But authors of the Environmental Science and Technology article forecast that the developing world will generate more waste computers than the developed countries as soon as 2017, and that by 2025 the developing world will generate twice the amount of waste computers as what will come from developed nations.

"Rapid economic and population growth in developing countries is driving an increase in computer use in these parts of the world that is outpacing the implementation of modern and environment-friendly recycling systems," Williams says. " So without action, backyard recycling is certain to increase."

But he and his co-authors say even a complete global ban on trade in e-waste cannot solve the problem because it covers only a diminishing percentage of the overall supply of e-waste. They argue for direct action to reduce the harmful environmental impacts of backyard recycling.

One proposal is to pay backyard recyclers not to recycle.

"The idea is to let people first repair and reuse equipment, and only intervene to remove materials and components that would be environmentally hazardous when e-waste would be recycled using crude methods," Williams says. "Such a system looks to be an inexpensive way to maintain jobs in recycling operations and maintain access to used computers while protecting the environment."


'/>"/>

Contact: Joe Kullman
joe.kullman@asu.edu
480-965-8122
Arizona State University
Source:Eurekalert

Related biology news :
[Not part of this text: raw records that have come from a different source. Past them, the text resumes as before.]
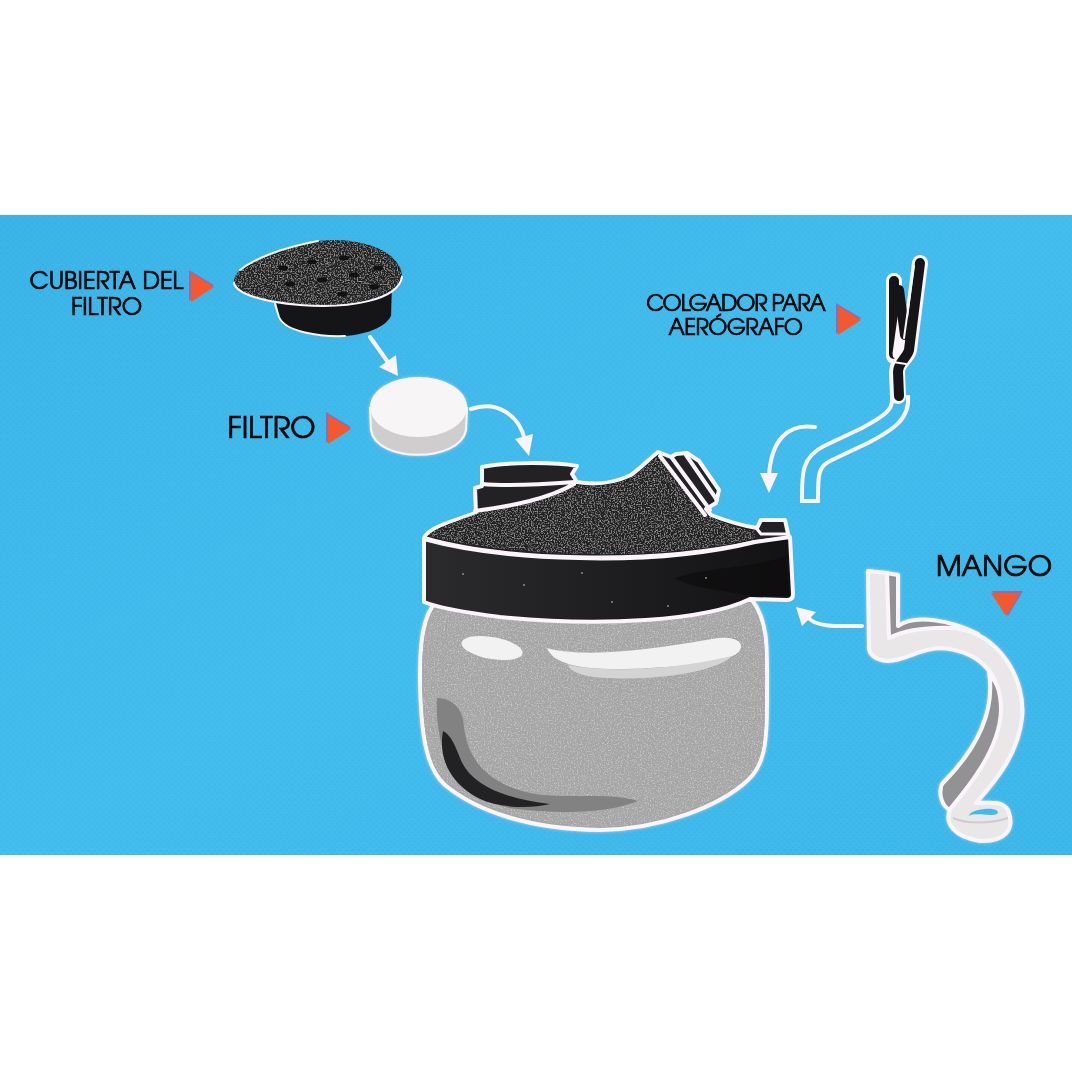
<!DOCTYPE html>
<html lang="es">
<head>
<meta charset="utf-8">
<title>Partes del recipiente para aerógrafo</title>
<style>
:root {
  --paper: #ffffff;
  --sky: #41bbeb;
  --sky-dot: #2fa9e2;
  --ink: #060606;
  --black: #222123;
  --black-deep: #151416;
  --outline: #fbf5fb;
  --glass: #a5a5a6;
  --glass-dark: #828283;
  --shine: #f3f2f3;
  --plastic: #e9e7e8;
  --marker: #f4582f;
  --marker-shade: #8a6fb0;
}
* { box-sizing: border-box; margin: 0; padding: 0; }
html, body { width: 1072px; height: 1072px; overflow: hidden; background: var(--paper); }
.sheet { position: relative; width: 1072px; height: 1072px; overflow: hidden; }
.diagram { position: absolute; left: 0; top: 0; display: block; }
.label {
  position: absolute;
  font-family: "TeX Gyre Adventor", "Lato", sans-serif;
  color: var(--ink);
  -webkit-text-stroke: .7px var(--ink);
  text-align: center;
  white-space: nowrap;
  line-height: 0;
}
.label span { display: block; }
.label span::before { content: ""; display: inline-block; height: var(--step); }
.label-cover { --step: 26px; left: 6px; top: 263px; width: 201px; font-size: 23.5px; }
.label-filter { --step: 30px; left: 212px; top: 408px; width: 119px; font-size: 29px; }
.label-hanger { --step: 24px; left: 635px; top: 287px; width: 201px; font-size: 22px; letter-spacing: -.6px; }
.label-hanger span:first-child { letter-spacing: -1.1px; }
.label-handle { --step: 30px; left: 924px; top: 546px; width: 140px; font-size: 28px; }

.black { fill: var(--black); }
.deep { fill: var(--black-deep); }
.edge { stroke: var(--outline); stroke-width: 4; stroke-linejoin: round; stroke-linecap: round; }
.line { fill: none; stroke: var(--outline); stroke-width: 4; stroke-linejoin: round; stroke-linecap: round; }
.head { fill: var(--outline); }
.shine { fill: var(--shine); }
</style>
</head>
<body>
<main class="sheet">
  <svg class="diagram" width="1072" height="1072" viewBox="0 0 1072 1072" role="img" aria-label="Despiece de un recipiente de limpieza: cubierta del filtro, filtro, colgador para aerógrafo y mango">
    <defs>
      <pattern id="halftone" width="6" height="6" patternUnits="userSpaceOnUse">
        <circle cx="1.5" cy="1.5" r="1.1" fill="var(--sky-dot)"/>
        <circle cx="4.5" cy="4.5" r="1.1" fill="var(--sky-dot)"/>
      </pattern>
      <linearGradient id="band-tone" x1="0" x2="1">
        <stop offset="0" stop-color="#2b2a2c"/>
        <stop offset=".55" stop-color="#1d1c1e"/>
        <stop offset="1" stop-color="#121113"/>
      </linearGradient>
      <linearGradient id="sky-light" x1="0" y1="0" x2="1" y2="1">
        <stop offset="0" stop-color="#2fa8e0" stop-opacity=".35"/>
        <stop offset=".5" stop-color="#4cc4f2" stop-opacity=".3"/>
        <stop offset="1" stop-color="#35b2e6" stop-opacity=".25"/>
      </linearGradient>
      <filter id="grain" x="0" y="0" width="1" height="1">
        <feTurbulence type="fractalNoise" baseFrequency=".7" numOctaves="2" seed="4" result="noise"/>
        <feColorMatrix in="noise" values="0 0 0 0 1  0 0 0 0 1  0 0 0 0 1  2.4 0 0 0 -1.15" result="specks"/>
        <feComposite in="specks" in2="SourceAlpha" operator="in" result="inside"/>
        <feComponentTransfer in="inside" result="soft"><feFuncA type="linear" slope=".4"/></feComponentTransfer>
        <feMerge><feMergeNode in="SourceGraphic"/><feMergeNode in="soft"/></feMerge>
      </filter>
      <filter id="glow" x="-.1" y="-.1" width="1.2" height="1.2">
        <feDropShadow dx="0" dy="0" stdDeviation="1.5" flood-color="#e9d6f3" flood-opacity=".8"/>
      </filter>
      <g id="marker">
        <polygon points="0,0 0,31 25,15" transform="translate(-1 -2)" fill="var(--marker-shade)"/>
        <polygon points="1,1 1,30 24,15" fill="var(--marker)"/>
      </g>
    </defs>

    <g id="background">
      <rect y="215" width="1072" height="640" fill="var(--sky)"/>
      <rect y="215" width="1072" height="640" fill="url(#halftone)" opacity=".5"/>
      <rect y="215" width="1072" height="640" fill="url(#sky-light)"/>
    </g>

    <g id="filter-cover">
      <path class="deep" d="M275 296L279 317C289 342 377 344 391 316L392 284Z"/>
      <path class="line" style="stroke-width:2" d="M275 304L279 317C285 332 320 337 345 336"/>
      <path class="black" filter="url(#grain)" d="M234 280C235 266 276 247 318 241C362 236 403 252 402 278C399 300 350 309 300 305C262 301 233 294 234 280Z"/>
      <path class="line" style="stroke-width:2" d="M234 283C236 294 264 302 300 305C350 309 398 300 402 277M240 270C255 258 285 247 318 241"/>
      <g fill="#111012">
        <ellipse cx="283" cy="268" rx="5" ry="2.5"/><ellipse cx="312" cy="262" rx="5" ry="2.5"/>
        <ellipse cx="344" cy="258" rx="5" ry="2.5"/><ellipse cx="290" cy="284" rx="5" ry="2.5"/>
        <ellipse cx="322" cy="280" rx="5" ry="2.5"/><ellipse cx="354" cy="275" rx="5" ry="2.5"/>
        <ellipse cx="378" cy="268" rx="5" ry="2.5"/><ellipse cx="342" cy="294" rx="5" ry="2.5"/>
        <ellipse cx="374" cy="287" rx="5" ry="2.5"/>
      </g>
    </g>

    <g id="filter-disc" filter="url(#glow)">
      <path d="M370 407L371 430C376 463 460 463 466 430L467 407Z" fill="#cfcdce"/>
      <path d="M370 407L371 430C376 463 460 463 466 430L467 407" fill="none" stroke="var(--outline)" stroke-width="2"/>
      <ellipse cx="418.500" cy="407" rx="48.500" ry="30" fill="#f7f5f6"/>
    </g>

    <g id="jar">
      <g filter="url(#glow)">
        <path class="edge" fill="var(--glass)" d="M437 600C423 616 420 640 420 680C421 734 426 768 445 785C478 812 530 829 600 830C662 829 720 806 748 780C764 765 767 745 767 700C767 650 769 622 752 600Z"/>
      </g>
      <path filter="url(#grain)" fill="var(--glass)" d="M439 604C426 618 422 640 422 680C423 732 428 767 447 783C480 809 530 826 600 827C660 827 718 804 746 778C762 763 765 745 765 700C765 650 767 624 750 604Z"/>
      <path fill="var(--glass-dark)" d="M437 698C450 698 463 706 464 727C468 763 492 788 542 795C580 798 610 793 638 801C610 813 560 815 510 808C460 798 434 755 437 698Z"/>
      <path class="black" d="M443 731C452 736 455 746 460 758C470 785 505 799 550 804C530 809 500 808 480 799C450 784 438 758 443 731Z"/>
      <ellipse class="shine" cx="492" cy="648" rx="31" ry="11" transform="rotate(10 492 648)"/>
      <path class="shine" d="M547 648C590 660 670 646 712 639C732 635 745 641 740 650C733 662 690 666 650 668C600 671 555 669 547 648Z"/>
      <path fill="#d5d4d5" d="M568 665C620 675 690 666 732 656C715 674 640 682 595 677C580 675 570 671 568 665Z"/>
    </g>

    <g id="lid">
      <path class="black edge" d="M424 538C428 528 450 522 476 513L475 488L482 486L482 467C505 462 555 462 577 466L572 474L577 482C600 486 616 482 631 475C641 468 648 460 658 452L671 457L676 454L687 453L699 461L719 490L716 503L706 509L711 515C729 522 744 526 757 528L761 520L785 520L789 538L755 542C650 566 500 560 424 538Z"/>
      <path filter="url(#grain)" class="black" d="M428 536C434 528 455 522 482 512C520 506 550 498 576 485C605 488 620 483 634 476C645 468 650 462 657 456L704 514C725 524 740 529 756 531L754 539C650 563 510 556 428 536Z"/>
      <path class="edge" fill="url(#band-tone)" d="M424 539C500 560 650 568 755 542L790 537L793 594Q793 600 787 600L750 599C705 621 600 627 500 617C462 612 438 608 424 602Z"/>
      <path fill="#0d0c0e" opacity=".7" d="M675 578C710 566 745 570 786 556L789 596L750 596C725 590 695 590 675 578Z"/>
      <g class="line">
        <path d="M482 484C512 487 550 484 576 482M475 511C512 506 548 499 574 484"/>
        <path d="M660 456L705 515M672 458L710 510M686 455L717 500"/>
        <path d="M757 529L761 534H786" stroke-width="3"/>
      </g>
      <g fill="#8d8b8f">
        <circle cx="524" cy="585" r="1"/><circle cx="582" cy="573" r="1"/><circle cx="612" cy="602" r="1"/>
        <circle cx="668" cy="606" r="1"/><circle cx="706" cy="578" r="1"/><circle cx="463" cy="574" r="1"/>
      </g>
    </g>

    <g id="airbrush-hanger" fill="none" stroke-linecap="round" stroke-linejoin="round">
      <g stroke-linecap="butt">
        <path stroke="var(--outline)" stroke-width="20" d="M900 396C902 415 888 423 866 435L828 453C809 462 810 475 810 503"/>
        <path stroke="var(--sky)" stroke-width="12" d="M900 396C902 415 888 423 866 435L828 453C809 462 810 475 810 499"/>
      </g>
      <path stroke="var(--outline)" stroke-width="16" d="M894 281V356M920 263L909 350C907 358 897 362 897 372L898 396"/>
      <path stroke="var(--black-deep)" stroke-width="10" d="M894 281V354"/>
      <path stroke="var(--outline)" stroke-width="13" d="M899 354L904 318"/>
      <path stroke="var(--black-deep)" stroke-width="10" d="M920 263L909 350C907 358 898 362 898 372L899 396M899 290L905 335"/>
      <path stroke="var(--outline)" stroke-width="2" d="M914 266L904 338M893 362L906 364"/>
    </g>

    <g id="handle" filter="url(#glow)">
      <path class="edge" stroke-width="3" fill="#929193" d="M886 573L898 575V626C915 614 950 620 978 634L950 642L888 640Z"/>
      <path class="edge" stroke-width="3" fill="#929193" d="M989 672C996 715 974 752 942 784C938 794 942 806 950 810C986 776 1008 735 1004 697Z"/>
      <path fill="var(--plastic)" class="edge" stroke-width="3" d="M868 571L887 573L889 638C905 630 930 627 955 628C1000 634 1026 680 1022 718C1018 752 1000 776 976 803C988 803 1002 800 1008 810C1016 830 1004 842 980 841C955 837 944 824 950 809C966 790 1000 750 1001 710C1001 670 975 650 940 648C920 648 905 661 888 661C875 660 868 654 869 646Z"/>
      <path fill="var(--sky)" d="M969 816C976 812 990 817 997 814C1000 811 995 808 984 809C976 810 970 812 969 816Z"/>
      <path fill="none" stroke="#cfcccf" stroke-width="2" d="M953 818C966 824 990 824 1008 818"/>
    </g>

    <g id="arrows">
      <path class="line" d="M370 337L390 365"/>
      <polygon class="head" points="398,376 379,367 396,355"/>
      <path class="line" d="M471 409C497 400 519 415 525 440"/>
      <polygon class="head" points="529,456 515,439 533,434"/>
      <path class="line" d="M815 427C788 423 771 440 769 476"/>
      <polygon class="head" points="769,493 760,473 778,473"/>
      <path class="line" d="M862 626C842 626 815 628 808 617"/>
      <polygon class="head" points="796,607 816,612 802,626"/>
    </g>

    <g id="markers">
      <use href="#marker" x="190" y="272"/>
      <use href="#marker" x="327" y="414"/>
      <use href="#marker" x="837" y="305"/>
      <use href="#marker" transform="translate(1021 592) rotate(90)"/>
    </g>
  </svg>

  <p class="label label-cover"><span>CUBIERTA DEL</span><span>FILTRO</span></p>
  <p class="label label-filter"><span>FILTRO</span></p>
  <p class="label label-hanger"><span>COLGADOR PARA</span><span>AERÓGRAFO</span></p>
  <p class="label label-handle"><span>MANGO</span></p>
</main>
</body>
</html>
1. Markets of biodiversity and equity in trade: An illusion?
2. Global trade in tiger shrimp threatens environment
3. Stinger Systems To Offer Taser Trade-In Program
4. Fair trade
5. Stinger Systems To Offer Taser Trade-In Program
6. Carnegie Mellon Researcher says Chinas export trade impacts climate
7. MIT analysis shows how cap-and-trade plans can cut greenhouse emissions
8. Using water to understand human society, from the industrial revolution to global trade
9. Wildlife trade threatens public health and ecosystems
10. Elephant-size loopholes sustain Thai ivory trade
11. The first DNA barcodes of commonly traded bushmeat are published
Post Your Comments:
*Name:
*Comment:
*Email:
(Date:4/3/2017)... 3, 2017  Data captured by IsoCode, ... detected a statistically significant association between the ... treatment and objective response of cancer patients ... predict whether cancer patients will respond to ... well as to improve both pre-infusion potency testing ...
(Date:3/29/2017)... March 29, 2017  higi, the health IT company ... North America , today announced a Series ... acquisition of EveryMove. The new investment and acquisition accelerates ... tools to transform population health activities through the collection ... higi collects and secures data today on ...
(Date:3/24/2017)... Research and Markets has announced the addition of the ... Forecast to 2025" report to their offering. ... The Global Biometric Vehicle Access System ... over the next decade to reach approximately $1,580 million by 2025. ... forecasts for all the given segments on global as well as ...
Breaking Biology News(10 mins):
(Date:6/22/2017)... ... 22, 2017 , ... AESKU.GROUP, an innovation leader in ... Technologien GmbH, thereby expanding its product portfolio to include allergy and food intolerance ... atopic eczema or a food allergy. Allergies are escalating to epidemic proportions and ...
(Date:6/22/2017)... ... 2017 , ... RURO, Inc., a leading LIMS, RFID, and ... update to the Limfinity® framework. , LimitLIS® and other RURO solutions based on ... customers among labs and other businesses. Limfinity® 6.5 adds new features and improvements ...
(Date:6/20/2017)... Pa. , June 20, 2017  Kibow Biotech ... pleased to announce the issuance of a new patent ... or hyperuricemia by the U.S. Patent and Trademark Office ... a winner of the Buzz of Bio award in ... is akin to developing non-drug approaches to chronic disease. ...
(Date:6/19/2017)... (PRWEB) , ... June 19, 2017 , ... ... solutions for clinical development reported today that it is launching two new additions ... company will be demonstrating new capabilities at the DIA 2017 Annual Meeting in ...
Breaking Biology Technology: